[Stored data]
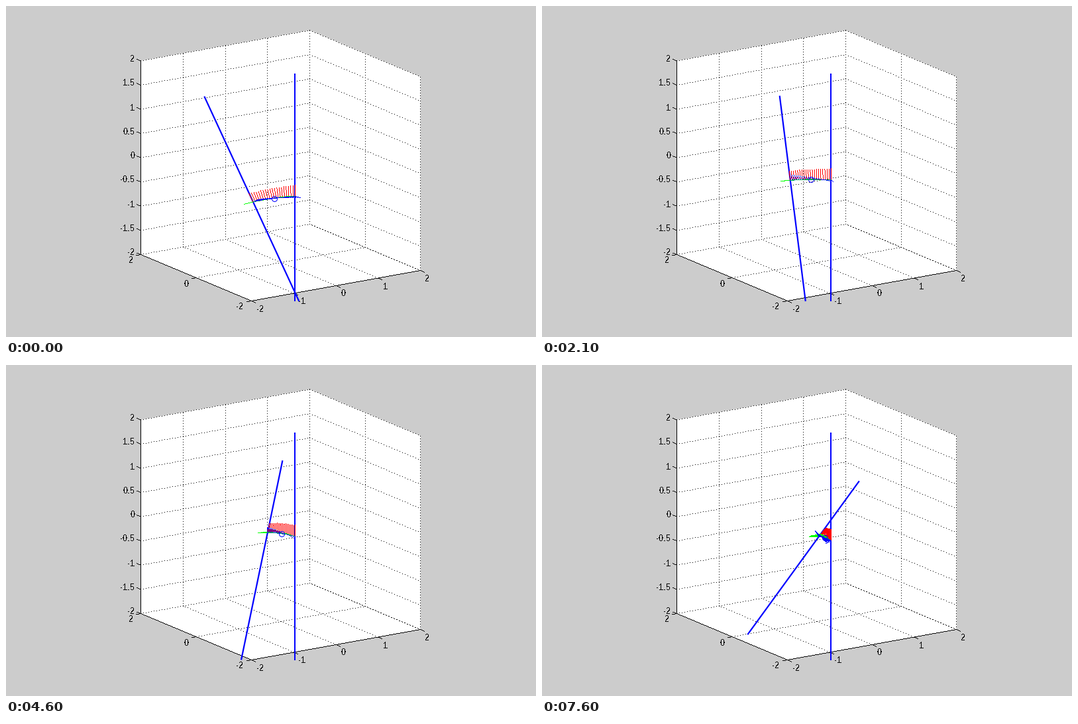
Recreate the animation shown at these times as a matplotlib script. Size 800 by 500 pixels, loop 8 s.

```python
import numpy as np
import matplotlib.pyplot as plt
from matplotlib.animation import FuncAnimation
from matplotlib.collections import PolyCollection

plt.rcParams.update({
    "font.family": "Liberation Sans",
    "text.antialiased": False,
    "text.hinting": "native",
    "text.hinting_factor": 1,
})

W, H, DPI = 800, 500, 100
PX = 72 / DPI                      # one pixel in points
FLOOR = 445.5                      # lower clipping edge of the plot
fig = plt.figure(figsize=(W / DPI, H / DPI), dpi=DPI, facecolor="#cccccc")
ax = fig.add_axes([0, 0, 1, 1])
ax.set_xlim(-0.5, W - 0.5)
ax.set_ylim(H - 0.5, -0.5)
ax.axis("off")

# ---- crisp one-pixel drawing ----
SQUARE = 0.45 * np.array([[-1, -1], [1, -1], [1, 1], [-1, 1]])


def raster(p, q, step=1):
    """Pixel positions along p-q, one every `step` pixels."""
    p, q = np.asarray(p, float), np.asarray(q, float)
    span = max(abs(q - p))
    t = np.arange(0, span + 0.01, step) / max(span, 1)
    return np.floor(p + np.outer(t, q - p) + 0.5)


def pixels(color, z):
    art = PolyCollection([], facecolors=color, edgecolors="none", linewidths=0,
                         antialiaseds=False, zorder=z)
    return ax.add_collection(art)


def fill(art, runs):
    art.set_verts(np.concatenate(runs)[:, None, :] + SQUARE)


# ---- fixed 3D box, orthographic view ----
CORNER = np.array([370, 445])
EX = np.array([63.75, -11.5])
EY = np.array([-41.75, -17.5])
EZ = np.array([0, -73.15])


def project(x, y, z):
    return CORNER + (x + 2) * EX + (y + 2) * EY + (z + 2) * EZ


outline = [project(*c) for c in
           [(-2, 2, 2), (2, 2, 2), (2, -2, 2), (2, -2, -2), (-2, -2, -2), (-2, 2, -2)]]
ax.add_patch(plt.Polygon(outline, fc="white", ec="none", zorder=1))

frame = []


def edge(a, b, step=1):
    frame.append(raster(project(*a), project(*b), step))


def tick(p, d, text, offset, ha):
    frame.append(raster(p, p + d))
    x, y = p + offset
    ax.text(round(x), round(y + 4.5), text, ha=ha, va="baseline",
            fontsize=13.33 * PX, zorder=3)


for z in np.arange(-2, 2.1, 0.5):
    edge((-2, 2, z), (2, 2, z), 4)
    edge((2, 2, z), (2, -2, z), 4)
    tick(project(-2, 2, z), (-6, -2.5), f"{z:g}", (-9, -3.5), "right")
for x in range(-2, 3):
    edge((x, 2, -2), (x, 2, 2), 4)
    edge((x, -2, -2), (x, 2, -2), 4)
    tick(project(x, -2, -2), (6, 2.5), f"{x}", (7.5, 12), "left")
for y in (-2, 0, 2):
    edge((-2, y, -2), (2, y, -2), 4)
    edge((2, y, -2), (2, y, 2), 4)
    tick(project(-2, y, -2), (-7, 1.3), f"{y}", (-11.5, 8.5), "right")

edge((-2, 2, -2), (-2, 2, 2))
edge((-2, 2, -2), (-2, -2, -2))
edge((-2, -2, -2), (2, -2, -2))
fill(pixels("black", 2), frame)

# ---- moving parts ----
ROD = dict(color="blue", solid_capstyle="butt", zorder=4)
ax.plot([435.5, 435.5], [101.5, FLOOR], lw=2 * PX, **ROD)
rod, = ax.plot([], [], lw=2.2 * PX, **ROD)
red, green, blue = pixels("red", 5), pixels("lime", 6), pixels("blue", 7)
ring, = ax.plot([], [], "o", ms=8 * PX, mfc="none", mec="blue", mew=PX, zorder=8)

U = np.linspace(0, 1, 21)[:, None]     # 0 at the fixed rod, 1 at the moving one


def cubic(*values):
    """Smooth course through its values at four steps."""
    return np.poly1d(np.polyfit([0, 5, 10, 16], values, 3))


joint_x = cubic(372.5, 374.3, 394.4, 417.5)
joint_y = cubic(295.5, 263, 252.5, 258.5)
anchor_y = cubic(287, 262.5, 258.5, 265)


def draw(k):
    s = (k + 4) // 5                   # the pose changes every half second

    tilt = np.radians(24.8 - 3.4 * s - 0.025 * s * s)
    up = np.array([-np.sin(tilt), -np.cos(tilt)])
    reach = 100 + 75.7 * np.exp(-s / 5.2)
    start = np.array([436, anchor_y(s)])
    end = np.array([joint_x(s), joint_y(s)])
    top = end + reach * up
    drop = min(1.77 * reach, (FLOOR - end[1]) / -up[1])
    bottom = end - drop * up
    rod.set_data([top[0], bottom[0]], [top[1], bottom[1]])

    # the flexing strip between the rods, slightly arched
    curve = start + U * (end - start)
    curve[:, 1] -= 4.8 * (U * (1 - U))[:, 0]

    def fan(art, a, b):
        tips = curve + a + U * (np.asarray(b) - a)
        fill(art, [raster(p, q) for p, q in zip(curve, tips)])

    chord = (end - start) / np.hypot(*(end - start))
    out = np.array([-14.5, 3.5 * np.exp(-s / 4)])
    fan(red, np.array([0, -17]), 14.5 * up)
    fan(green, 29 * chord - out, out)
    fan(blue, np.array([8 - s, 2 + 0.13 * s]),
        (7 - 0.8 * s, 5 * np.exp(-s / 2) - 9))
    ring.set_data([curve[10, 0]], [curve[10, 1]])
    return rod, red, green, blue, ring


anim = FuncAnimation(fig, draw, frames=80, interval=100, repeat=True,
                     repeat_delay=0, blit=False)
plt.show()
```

...

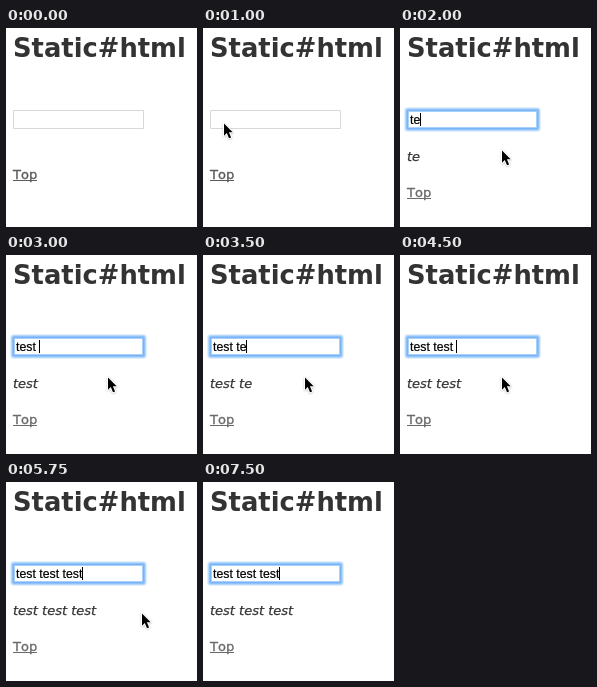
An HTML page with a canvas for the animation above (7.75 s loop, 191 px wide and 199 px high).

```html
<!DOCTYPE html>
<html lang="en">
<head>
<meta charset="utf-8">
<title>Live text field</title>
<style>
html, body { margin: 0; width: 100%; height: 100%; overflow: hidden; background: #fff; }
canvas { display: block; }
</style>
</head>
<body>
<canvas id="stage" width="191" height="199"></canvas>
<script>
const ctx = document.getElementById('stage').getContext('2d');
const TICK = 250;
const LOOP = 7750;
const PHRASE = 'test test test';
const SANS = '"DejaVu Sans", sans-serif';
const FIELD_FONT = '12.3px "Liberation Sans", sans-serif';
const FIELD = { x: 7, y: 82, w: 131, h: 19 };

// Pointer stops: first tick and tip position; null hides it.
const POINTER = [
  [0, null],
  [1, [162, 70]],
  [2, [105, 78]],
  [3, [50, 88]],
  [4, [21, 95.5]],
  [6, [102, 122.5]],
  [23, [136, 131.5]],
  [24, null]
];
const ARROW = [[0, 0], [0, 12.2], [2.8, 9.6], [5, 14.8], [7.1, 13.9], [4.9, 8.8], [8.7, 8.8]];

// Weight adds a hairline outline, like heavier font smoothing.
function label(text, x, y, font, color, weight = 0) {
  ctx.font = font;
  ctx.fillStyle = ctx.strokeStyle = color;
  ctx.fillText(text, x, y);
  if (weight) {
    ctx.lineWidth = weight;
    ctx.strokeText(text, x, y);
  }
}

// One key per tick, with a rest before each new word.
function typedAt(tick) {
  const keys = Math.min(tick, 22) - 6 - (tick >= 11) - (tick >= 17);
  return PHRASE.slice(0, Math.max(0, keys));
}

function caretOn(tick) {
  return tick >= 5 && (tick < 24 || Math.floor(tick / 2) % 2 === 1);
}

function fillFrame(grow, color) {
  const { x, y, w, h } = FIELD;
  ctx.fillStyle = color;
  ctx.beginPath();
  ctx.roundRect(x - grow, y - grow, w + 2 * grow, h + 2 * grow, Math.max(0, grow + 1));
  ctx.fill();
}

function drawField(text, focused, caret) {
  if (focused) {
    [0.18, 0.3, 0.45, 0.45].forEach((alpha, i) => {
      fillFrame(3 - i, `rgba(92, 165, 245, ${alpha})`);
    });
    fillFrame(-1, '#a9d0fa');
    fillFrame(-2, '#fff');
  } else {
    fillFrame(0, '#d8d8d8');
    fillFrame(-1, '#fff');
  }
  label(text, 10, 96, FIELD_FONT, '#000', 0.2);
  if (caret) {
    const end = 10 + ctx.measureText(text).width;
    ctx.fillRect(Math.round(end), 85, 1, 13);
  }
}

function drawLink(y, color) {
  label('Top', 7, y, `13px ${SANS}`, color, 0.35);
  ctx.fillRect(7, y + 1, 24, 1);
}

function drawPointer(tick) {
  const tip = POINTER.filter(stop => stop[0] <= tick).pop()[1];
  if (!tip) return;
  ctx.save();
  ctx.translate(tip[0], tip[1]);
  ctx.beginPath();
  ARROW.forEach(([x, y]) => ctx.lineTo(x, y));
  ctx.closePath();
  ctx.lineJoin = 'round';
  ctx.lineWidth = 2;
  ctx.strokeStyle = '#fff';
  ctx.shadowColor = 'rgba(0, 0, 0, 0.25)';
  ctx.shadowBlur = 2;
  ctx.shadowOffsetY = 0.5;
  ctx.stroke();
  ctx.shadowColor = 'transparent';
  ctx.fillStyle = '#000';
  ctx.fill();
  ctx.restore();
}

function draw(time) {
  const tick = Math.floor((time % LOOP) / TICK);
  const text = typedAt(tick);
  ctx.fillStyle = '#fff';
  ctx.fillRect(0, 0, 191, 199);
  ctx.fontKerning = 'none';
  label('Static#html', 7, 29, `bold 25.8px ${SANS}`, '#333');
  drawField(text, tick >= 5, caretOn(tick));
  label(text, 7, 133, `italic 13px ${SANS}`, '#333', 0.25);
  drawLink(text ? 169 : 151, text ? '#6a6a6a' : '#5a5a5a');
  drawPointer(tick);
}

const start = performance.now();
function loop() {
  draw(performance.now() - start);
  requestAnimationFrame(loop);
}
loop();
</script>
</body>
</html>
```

TASK DETAILS — Scan the data above for the word "return", then copy every line that holds it.

YOUR SOLUTION —
    return np.floor(p + np.outer(t, q - p) + 0.5)
    return ax.add_collection(art)
    return CORNER + (x + 2) * EX + (y + 2) * EY + (z + 2) * EZ
    return np.poly1d(np.polyfit([0, 5, 10, 16], values, 3))
    return rod, red, green, blue, ring
  return PHRASE.slice(0, Math.max(0, keys));
  return tick >= 5 && (tick < 24 || Math.floor(tick / 2) % 2 === 1);
  if (!tip) return;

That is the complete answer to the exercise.